Nike Missile Site SF-88

Out in the Marin Headlands north of San Francisco is the Nike Missile Site Museum.  I had been meaning to visit the museum and Point Bonita Lighthouse during several previous trips but weather and limited hours kept getting in the way.  The Marin Headlands are a mandatory stop whenever I am in San Francisco.

Project Nike began in 1944 with the goal of developing an anti-aircraft defense system to counter the threat of jet aircraft.  It eventually operated over 300 sites in 30 states.  One of the main challenges Bell Labs faced when developing the system was properly aiming the missiles.  Information from 3 radar systems as well as weather, wind, etc. were combined to calculate targeting information.

Missiles were shipped disassembled in a pressurized container and put together by the crew on site.  A wrecker accompanied the shipments in case of breakdowns.

There were two types of missiles developed as part of the Nike program.  Nike Ajax was the first generation of surface to air missile and became operational in 1954.  Nike Hercules missiles eventually replaced the earlier models and are the type seen in my photographs.  The Hercules missile offered increased range, speed, and accuracy along with the potential to support a W-31 nuclear warhead capable of engaging supersonic targets at high altitudes.

One of the things the tour emphasized was the amount of training the missile crews did.  Activation meant an attack on the U.S. was imminent and that responsibility weighed heavily on the crews.  There were accidents.  In May 1958 a Nike Ajax Missile at Site NY-53 in Sandy Hook, NJ exploded outside on its its launcher.  The blast detonated 7 other missiles which were nearby, causing damage to houses for miles around.  10 people were killed.  2 soldiers, Staff Sergeant Joseph W. McKenzie and Private First Class Joseph Abbot in a 20 foot deep pit just a short ways from the missile’s launch pad survived.  After this disaster policy was changed to prevent storage of missiles on launch pads rather that in the underground magazine.

There was very little tolerance for mistakes or poor maintenance at Nike sites and inspections were frequent.  Alert status was rotated between sites in an area to maintain readiness, provide downtime for maintenance, and other activities.  When the site was on 20 minute status, launch of the first missile needed to be completed within 20 minutes of notification.   Two crews rotated every 24 hours, and even the off duty crew needed to be nearby and reachable at all times.   Inspections of Nike sites were numerous, often unexpected, and the standards for passing inspection were very high.  

The tour of the Nike base continued with the underground missile magazine.  The racks the missiles rested on allowed them to be moved very easily by hand.

The magazine was well preserved and looked incredible.  Amazingly, though, the highlight of the museum was that missile handling machinery at the site still works and part of the tour is raising a missile from the magazine up into firing position!

Yes, this is the coolest museum in the entire world.

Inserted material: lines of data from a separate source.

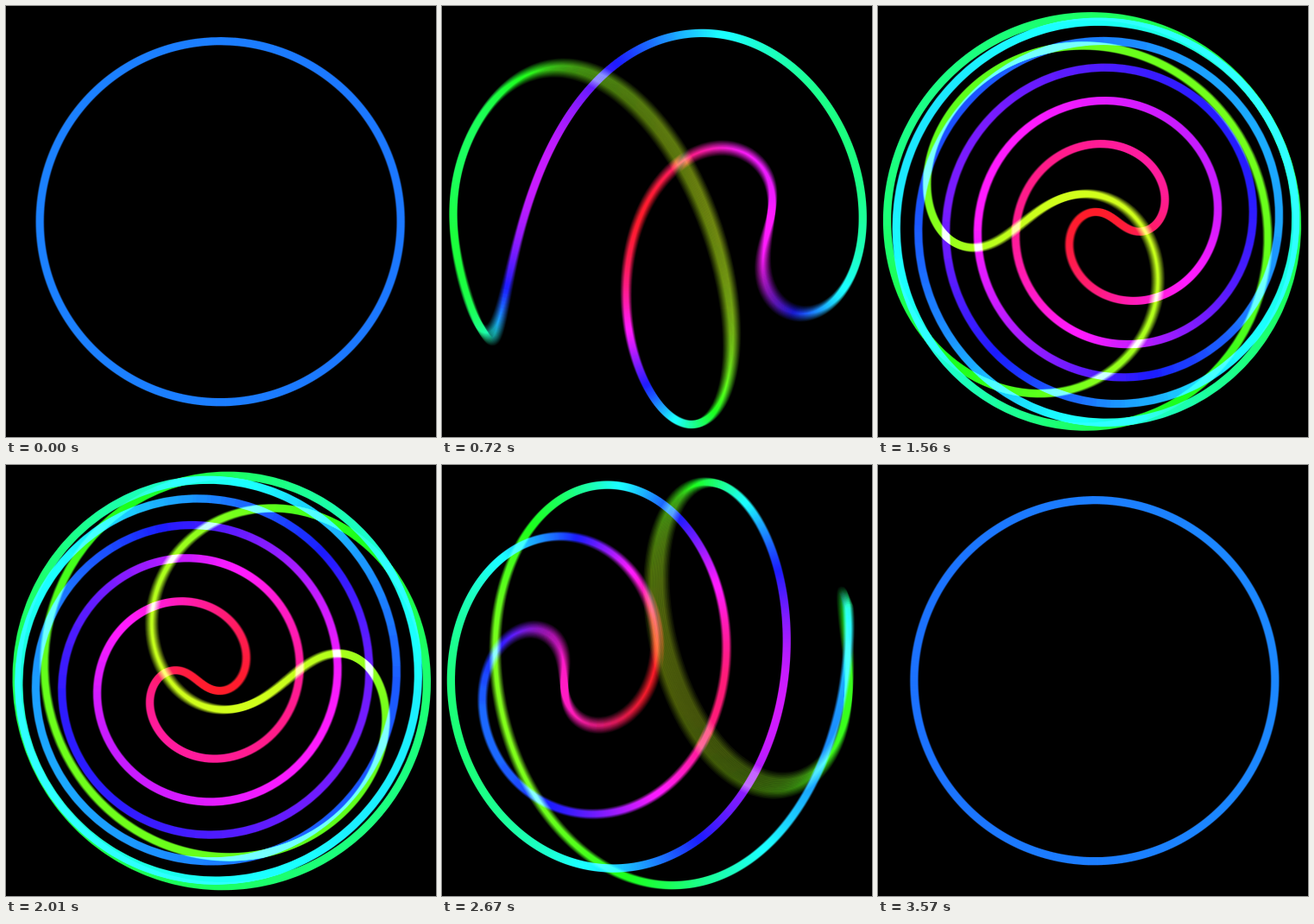
Write an HTML page with a canvas that moves like this. It is 498 px wide and 499 px high and loops after 3.6 s.

```html
<!DOCTYPE html>
<html>
<head>
<meta charset="utf-8">
<title>Twisting ring</title>
<style>
html, body { margin: 0; width: 100%; height: 100%; overflow: hidden; background: #000; }
canvas { display: block; width: 498px; height: 499px; }
</style>
</head>
<body>
<canvas id="stage" width="498" height="499"></canvas>
<script>
const W = 498, H = 499;
const FRAMES = 120, STEP = 30;      // frames per loop, ms per frame
const SAMPLES = 15, SHUTTER = 0.6;  // motion blur
const CX = 249, CY = 249.7, RADIUS = 209, CAMERA = 2.07, HALF = 4.6;
const MAX_TWIST = 11.8, SATURATION = 0.92;

const stage = document.getElementById('stage');
const ctx = stage.getContext('2d');
const layer = document.createElement('canvas');
layer.width = W;
layer.height = H;
const pen = layer.getContext('2d');

function ease(x) {
  const p = 2.65;
  return x < 0.5 ? 0.5 * Math.pow(2 * x, p) : 1 - 0.5 * Math.pow(2 - 2 * x, p);
}

// One colour channel (0-255) of a hue.
function channel(hue, shift) {
  const d = Math.abs((hue / 60 + shift) % 6 - 3) - 1;
  return 255 * (1 - SATURATION + SATURATION * Math.min(1, Math.max(0, d)));
}

// A great circle twisted about the x axis, turned about y, seen in perspective.
function ringPoints(time) {
  const twist = MAX_TWIST * ease(1 - Math.abs(2 * time - 1));
  const ca = Math.cos(Math.PI * time), sa = Math.sin(Math.PI * time);
  const n = Math.round(240 + 58 * twist);
  const pts = [];
  for (let i = 0; i < n; i++) {
    const th = 2 * Math.PI * i / n;
    const u = Math.cos(th), s = Math.sin(th);
    const v = s * Math.cos(twist * u), w = s * Math.sin(twist * u);
    const z = w * ca - u * sa;
    const k = RADIUS * CAMERA / (CAMERA - z);
    pts.push({ x: CX + k * (u * ca + w * sa), y: CY - k * v, z });
  }
  return pts;
}

// Each point gets the offset to its stroke edges.
function addEdges(pts) {
  const n = pts.length;
  pts.forEach((p, i) => {
    const a = pts[(i + n - 1) % n], b = pts[(i + 1) % n];
    const dx = b.x - a.x, dy = b.y - a.y;
    const f = HALF / (Math.hypot(dx, dy) || 1);
    p.nx = -dy * f;
    p.ny = dx * f;
  });
}

// The bias differs per sample so that rounding evens out in the sum.
function drawRing(time, bias) {
  const pts = ringPoints(time), n = pts.length;
  addEdges(pts);
  pen.globalCompositeOperation = 'source-over';
  pen.fillStyle = '#000';
  pen.fillRect(0, 0, W, H);
  pen.globalCompositeOperation = 'lighter';
  for (let i = 0; i < n; i++) {
    const p = pts[i], q = pts[(i + 1) % n];
    const hue = 215 - 71 * (p.z + q.z);
    const rgb = [0, 4, 2].map(shift => Math.round(channel(hue, shift) + bias));
    pen.fillStyle = `rgb(${rgb.join()})`;
    pen.beginPath();
    pen.moveTo(p.x + p.nx, p.y + p.ny);
    pen.lineTo(q.x + q.nx, q.y + q.ny);
    pen.lineTo(q.x - q.nx, q.y - q.ny);
    pen.lineTo(p.x - p.nx, p.y - p.ny);
    pen.fill();
  }
}

function draw(frame) {
  ctx.globalAlpha = 1;
  ctx.globalCompositeOperation = 'source-over';
  ctx.fillStyle = '#000';
  ctx.fillRect(0, 0, W, H);
  ctx.globalCompositeOperation = 'lighter';
  ctx.globalAlpha = 1 / SAMPLES;
  for (let k = 0; k < SAMPLES; k++) {
    drawRing((frame + SHUTTER * (k + 0.5) / SAMPLES) / FRAMES, k - (SAMPLES - 1) / 2);
    ctx.drawImage(layer, 0, 0);
  }
}

const start = performance.now();
let shown = -1;
function tick() {
  const frame = Math.floor((performance.now() - start) / STEP) % FRAMES;
  if (frame !== shown) {
    shown = frame;
    draw(frame);
  }
  requestAnimationFrame(tick);
}
tick();
</script>
</body>
</html>
```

Two of the radar arrays that would be used by the system were also on site, along with the trailers used to operate the radar.  The bar-shaped radar is the Low-Powered Acquisition Radar (LOPAR) used to track targets.  The round array (with its cover on) was used to track either targets or the Nike missiles themselves after launch.  Here is an excellent diagram of the Battery Control Area and a very detailed explanation of how the system worked.  One of the veterans on site walked visitors through the whole process.  I was very glad that I got to visit the site while the men who worked there are still around to tell their stories, and I highly recommend doing so yourself.  Hopefully, I can get back for another tour again soon.

The original intent of the Nike program was to have the system be mobile.  In practice, sites in the continental U.S. tended to be permanent installations, but radar and battery control functions were still housed in trailers to offer potential mobility.

Absolutely fantastic place to visit.  Great day trip if you are in San Francisco but, honestly, I would make it a point to visit the site while it is open.  The nearby Point Bonita Lighthouse is another worthwhile stop while you are there.